Data extracted from a collection:
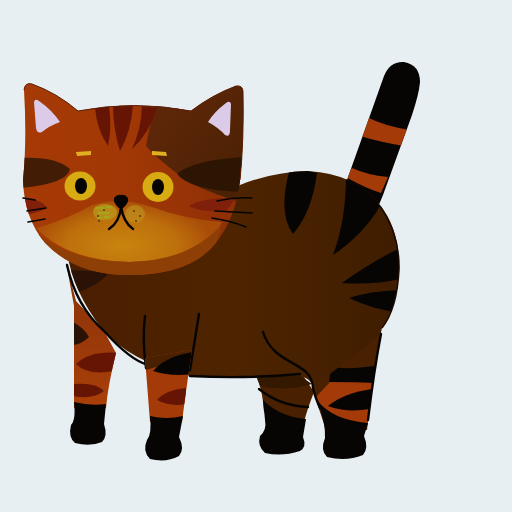
<!DOCTYPE html>
<html lang="en">
<head>
<meta charset="utf-8">
<title>Tabby cat</title>
<style>
:root {
  --sky: #e8eff3;
  --brown: #4a2100;
  --brown-dark: #351800;
  --rust: #a33a08;
  --rust-deep: #7c2606;
  --stripe: #060504;
  --stripe-soft: #2a1206;
  --stripe-red: #661505;
  --ear: #dccbe8;
  --eye: #d9ab12;
  --brow: #e0b020;
}
html, body { margin: 0; height: 100%; overflow: hidden; background: var(--sky); }
svg { display: block; width: 512px; height: 512px; }
.brown { fill: var(--brown); }
.rust { fill: var(--rust); }
.stripe { fill: var(--stripe); }
.stripe-soft { fill: var(--stripe-soft); }
.stripe-red { fill: var(--stripe-red); }
.ear { fill: var(--ear); }
.eye { fill: var(--eye); }
.brow { fill: var(--brow); }
.line { fill: none; stroke: var(--stripe); stroke-width: 2.4; stroke-linecap: round; stroke-linejoin: round; }
.whisker { fill: none; stroke: var(--stripe); stroke-width: 1.6; stroke-linecap: round; }
</style>
</head>
<body>
<svg viewBox="0 0 512 512" role="img" aria-label="A brown and orange tabby cat standing with its tail raised">
  <defs>
    <linearGradient id="coat" x1="0" y1="0" x2="1" y2="0">
      <stop offset="0" stop-color="#4a1e00"/>
      <stop offset=".5" stop-color="#4e2400"/>
      <stop offset="1" stop-color="#3f1d00"/>
    </linearGradient>
    <linearGradient id="face" x1="0" y1="0" x2="1" y2="0">
      <stop offset="0" stop-color="#a63a06"/>
      <stop offset=".45" stop-color="#a23805"/>
      <stop offset="1" stop-color="#8c2e06"/>
    </linearGradient>
    <linearGradient id="brow-patch" x1="0" y1="0" x2="1" y2="1">
      <stop offset="0" stop-color="#64280a"/>
      <stop offset="1" stop-color="#472003"/>
    </linearGradient>
    <radialGradient id="muzzle" gradientUnits="userSpaceOnUse" cx="122" cy="246" r="92" gradientTransform="translate(0 123) scale(1 .5)">
      <stop offset="0" stop-color="#c8840e"/>
      <stop offset=".6" stop-color="#be700c"/>
      <stop offset="1" stop-color="#a94c08"/>
    </radialGradient>
    <linearGradient id="leg" x1="0" y1="0" x2="0" y2="1">
      <stop offset="0" stop-color="#85300a"/>
      <stop offset="1" stop-color="#ab4008"/>
    </linearGradient>
    <clipPath id="head-clip">
      <path d="M24 90Q25 82 32 84Q57 93 78 111Q134 100 191 111Q212 95 236 86Q243 85 243 92Q244 140 240 180Q236 218 215 244Q190 275 129 275Q75 275 45 243Q24 218 23 180Q27 140 24 90Z"/>
    </clipPath>
    <clipPath id="tail-clip">
      <path d="M347 180L384 76Q390 61 404 62Q420 65 420 82Q419 94 412 115L383 195L376 212Z"/>
    </clipPath>
    <clipPath id="body-clip">
      <path id="body-shape" d="M66 240Q68 285 102 329Q130 362 190 376L300 376Q314 379 314 393L324 410L369 410Q371 370 382 328Q397 309 399 270Q400 230 380 205Q357 174 308 171Q272 172 240 185L200 215Z"/>
    </clipPath>
    <clipPath id="front-leg-clip">
      <path d="M66 262L76 301L104 331L116 353Q108 385 106 408L74 408Q74 350 74 306Z"/>
    </clipPath>
    <clipPath id="mid-leg-clip">
      <path d="M145 358L192 350Q186 390 182 422L150 422Z"/>
    </clipPath>
    <clipPath id="hind-leg-clip">
      <path d="M312 388L380 335Q372 380 367 430L326 430Z"/>
    </clipPath>
  </defs>

  <rect width="512" height="512" fill="var(--sky)"/>

  <g id="tail" clip-path="url(#tail-clip)">
    <rect class="stripe" x="340" y="55" width="90" height="165"/>
    <path class="rust" d="M367 117Q384 126 410 130L404 146Q380 142 360 136Z"/>
    <path class="rust" d="M352 168Q367 175 388 177L381 193Q365 188 344 176Z"/>
  </g>

  <g id="far-hind-leg">
    <path class="brown" d="M256 374L302 374L314 392Q307 410 304 422L264 412Q263 392 256 374Z"/>
    <path d="M256 376L300 376L312 384Q285 392 260 386Z" fill="var(--brown-dark)"/>
    <path class="line" d="M259 389Q280 406 308 407"/>
    <path class="stripe" d="M263 400Q280 417 306 419L303 437Q307 447 300 451Q282 457 265 453Q257 446 260 436Q267 430 265 420Z"/>
  </g>

  <g id="front-leg">
    <g clip-path="url(#front-leg-clip)">
      <rect x="60" y="250" width="62" height="165" fill="url(#leg)"/>
      <path class="stripe-soft" d="M73 322Q84 328 89 337Q82 344 73 345Z"/>
      <path class="stripe-red" d="M120 353Q90 350 76 364Q88 376 114 371Z"/>
      <path class="stripe-red" d="M73 384Q96 382 104 391Q92 400 73 396Z"/>
    </g>
    <path class="stripe" d="M74 402Q90 406 106 404L104 424Q108 436 102 442Q90 447 75 443Q68 437 71 425Q76 420 74 402Z"/>
  </g>

  <g id="body">
    <use href="#body-shape" fill="url(#coat)"/>
    <g clip-path="url(#body-clip)">
      <path d="M68 270L110 272Q98 286 76 293Z" fill="var(--stripe-soft)"/>
      <path class="stripe" d="M289 172Q303 169 317 173Q312 212 293 234Q278 214 289 172Z"/>
      <path class="stripe" d="M346 176Q368 184 380 206Q364 234 333 255Q346 220 346 176Z"/>
      <path class="stripe" d="M400 248Q371 262 342 283Q374 285 400 279Z"/>
      <path class="stripe" d="M400 290Q370 291 349 298Q372 309 396 312Z"/>
    </g>
    <path class="line" d="M67 265Q76 306 104 331Q130 360 148 365"/>
    <path class="line" d="M190 376Q245 379 300 374"/>
    <path class="line" d="M145 316Q142 340 146 368"/>
    <path class="line" d="M199 314L190 370"/>
    <path d="M380 206Q400 235 399 270Q397 309 382 328" fill="none" stroke="#1c0c00" stroke-width="1.5"/>
  </g>

  <g id="middle-leg">
    <g clip-path="url(#mid-leg-clip)">
      <rect class="rust" x="140" y="345" width="56" height="82"/>
      <path class="brown" d="M144 345H194V356L146 370Z"/>
      <path class="stripe" d="M194 352Q166 356 153 371Q172 377 192 374Z"/>
      <path class="stripe-red" d="M186 388Q165 390 157 400Q170 407 186 404Z"/>
    </g>
    <path class="stripe" d="M150 416Q166 420 183 416L179 437Q185 449 179 456Q166 463 150 459Q142 451 147 440Q152 434 150 416Z"/>
  </g>

  <g id="near-hind-leg">
    <g clip-path="url(#hind-leg-clip)">
      <rect class="brown" x="305" y="330" width="80" height="100"/>
      <path class="rust" d="M316 397L330 382L378 382L369 426L324 420Z"/>
      <path class="stripe" d="M331 367Q352 370 380 365L376 383Q350 382 329 382Z"/>
      <path class="stripe" d="M372 389Q344 393 328 406Q346 413 370 409Z"/>
    </g>
    <path class="line" d="M263 332C274 367 312 360 313 388Q315 397 320 408"/>
    <path class="line" d="M381 334Q374 370 368 420" stroke-width="1.5"/>
    <path class="stripe" d="M317 400Q332 420 368 423L364 436Q369 448 363 455Q346 462 327 457Q320 450 325 438Q326 424 317 400Z"/>
  </g>

  <g id="head">
    <g clip-path="url(#head-clip)">
      <rect x="15" y="75" width="235" height="205" fill="url(#face)"/>
      <path d="M154 105Q194 98 250 80V205Q220 197 190 183Q158 160 146 146Z" fill="url(#brow-patch)"/>
      <path class="stripe-red" d="M95 108L109 106Q112 128 108 146Q97 130 95 108Z"/>
      <path class="stripe-red" d="M113 105L133 105Q131 132 120 151Q113 128 113 105Z"/>
      <path class="stripe-red" d="M142 106L157 108Q149 134 132 149Q141 130 142 106Z"/>
      <path d="M20 158Q55 156 70 169Q67 184 20 188Z" fill="#421c05"/>
      <path d="M244 157Q193 160 177 174Q190 190 242 192Z" fill="#2c1503"/>
      <path d="M20 197Q40 198 47 207Q40 214 20 215Z" fill="#80200a"/>
      <path d="M236 198Q203 197 189 206Q200 213 226 211Z" fill="#80200a"/>
      <path d="M36 228Q66 220 92 205Q120 196 152 207Q184 219 222 222Q204 260 129 262Q68 261 36 228Z" fill="url(#muzzle)"/>
      <path d="M36 232Q66 261 129 262Q190 261 222 224L215 248Q190 278 129 278Q70 276 36 232Z" fill="#8e3f05"/>
    </g>
    <path d="M24 90Q25 82 32 84Q57 93 78 111Q134 100 191 111Q212 95 236 86Q243 85 243 92Q244 140 240 180" fill="none" stroke="#5a1d05" stroke-width="1"/>
    <path class="ear" d="M34 102Q35 98 39 101Q52 110 60 122Q49 126 42 132Q37 134 36 128Z"/>
    <path class="ear" d="M231 104Q230 100 226 103Q214 112 208 122Q219 128 225 135Q230 138 230 130Z"/>
    <path class="brow" d="M76 152L91 151V155L77 156Z"/>
    <path class="brow" d="M152 151L166 152L167 156L152 155Z"/>
    <g id="eyes">
      <ellipse class="eye" cx="80" cy="186" rx="15.5" ry="14.5"/>
      <ellipse class="stripe" cx="81" cy="186" rx="6" ry="8"/>
      <ellipse class="eye" cx="158" cy="187" rx="15.5" ry="15"/>
      <ellipse class="stripe" cx="158" cy="187" rx="6" ry="8"/>
    </g>
    <g id="muzzle-spots">
      <ellipse cx="105" cy="212" rx="12" ry="8" fill="#b99a1c" opacity=".75"/>
      <ellipse cx="135" cy="214" rx="10" ry="9" fill="#bd8d1d" opacity=".7"/>
      <path d="M95 208H105M98 213H109M97 218H101M106 207H112M104 217H110" stroke="#9bb020" stroke-width="1.6"/>
      <g fill="#5d3607">
        <circle cx="98" cy="216" r="1"/><circle cx="104" cy="210" r="1"/><circle cx="99" cy="221" r="1"/>
        <circle cx="134" cy="211" r="1"/><circle cx="140" cy="216" r="1"/><circle cx="136" cy="221" r="1"/>
      </g>
    </g>
    <path class="stripe" d="M114 198Q117 194 121 195Q125 194 128 198Q129 203 123 208H119Q113 203 114 198Z"/>
    <path class="line" d="M121 206Q120 222 109 229M121 206Q123 222 133 229"/>
    <g id="whiskers">
      <path class="whisker" d="M23 198L35 200M27 211L46 208M28 222L45 219"/>
      <path class="whisker" d="M217 201Q234 197 252 198M215 211L252 213M212 218Q232 221 246 227"/>
    </g>
  </g>
</svg>
</body>
</html>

→ What you need to do:
Search the entries for the string "stroke". Copy every line that has it.

→ Response to this exercise:
.line { fill: none; stroke: var(--stripe); stroke-width: 2.4; stroke-linecap: round; stroke-linejoin: round; }
.whisker { fill: none; stroke: var(--stripe); stroke-width: 1.6; stroke-linecap: round; }
    <path d="M380 206Q400 235 399 270Q397 309 382 328" fill="none" stroke="#1c0c00" stroke-width="1.5"/>
    <path class="line" d="M381 334Q374 370 368 420" stroke-width="1.5"/>
    <path d="M24 90Q25 82 32 84Q57 93 78 111Q134 100 191 111Q212 95 236 86Q243 85 243 92Q244 140 240 180" fill="none" stroke="#5a1d05" stroke-width="1"/>
      <path d="M95 208H105M98 213H109M97 218H101M106 207H112M104 217H110" stroke="#9bb020" stroke-width="1.6"/>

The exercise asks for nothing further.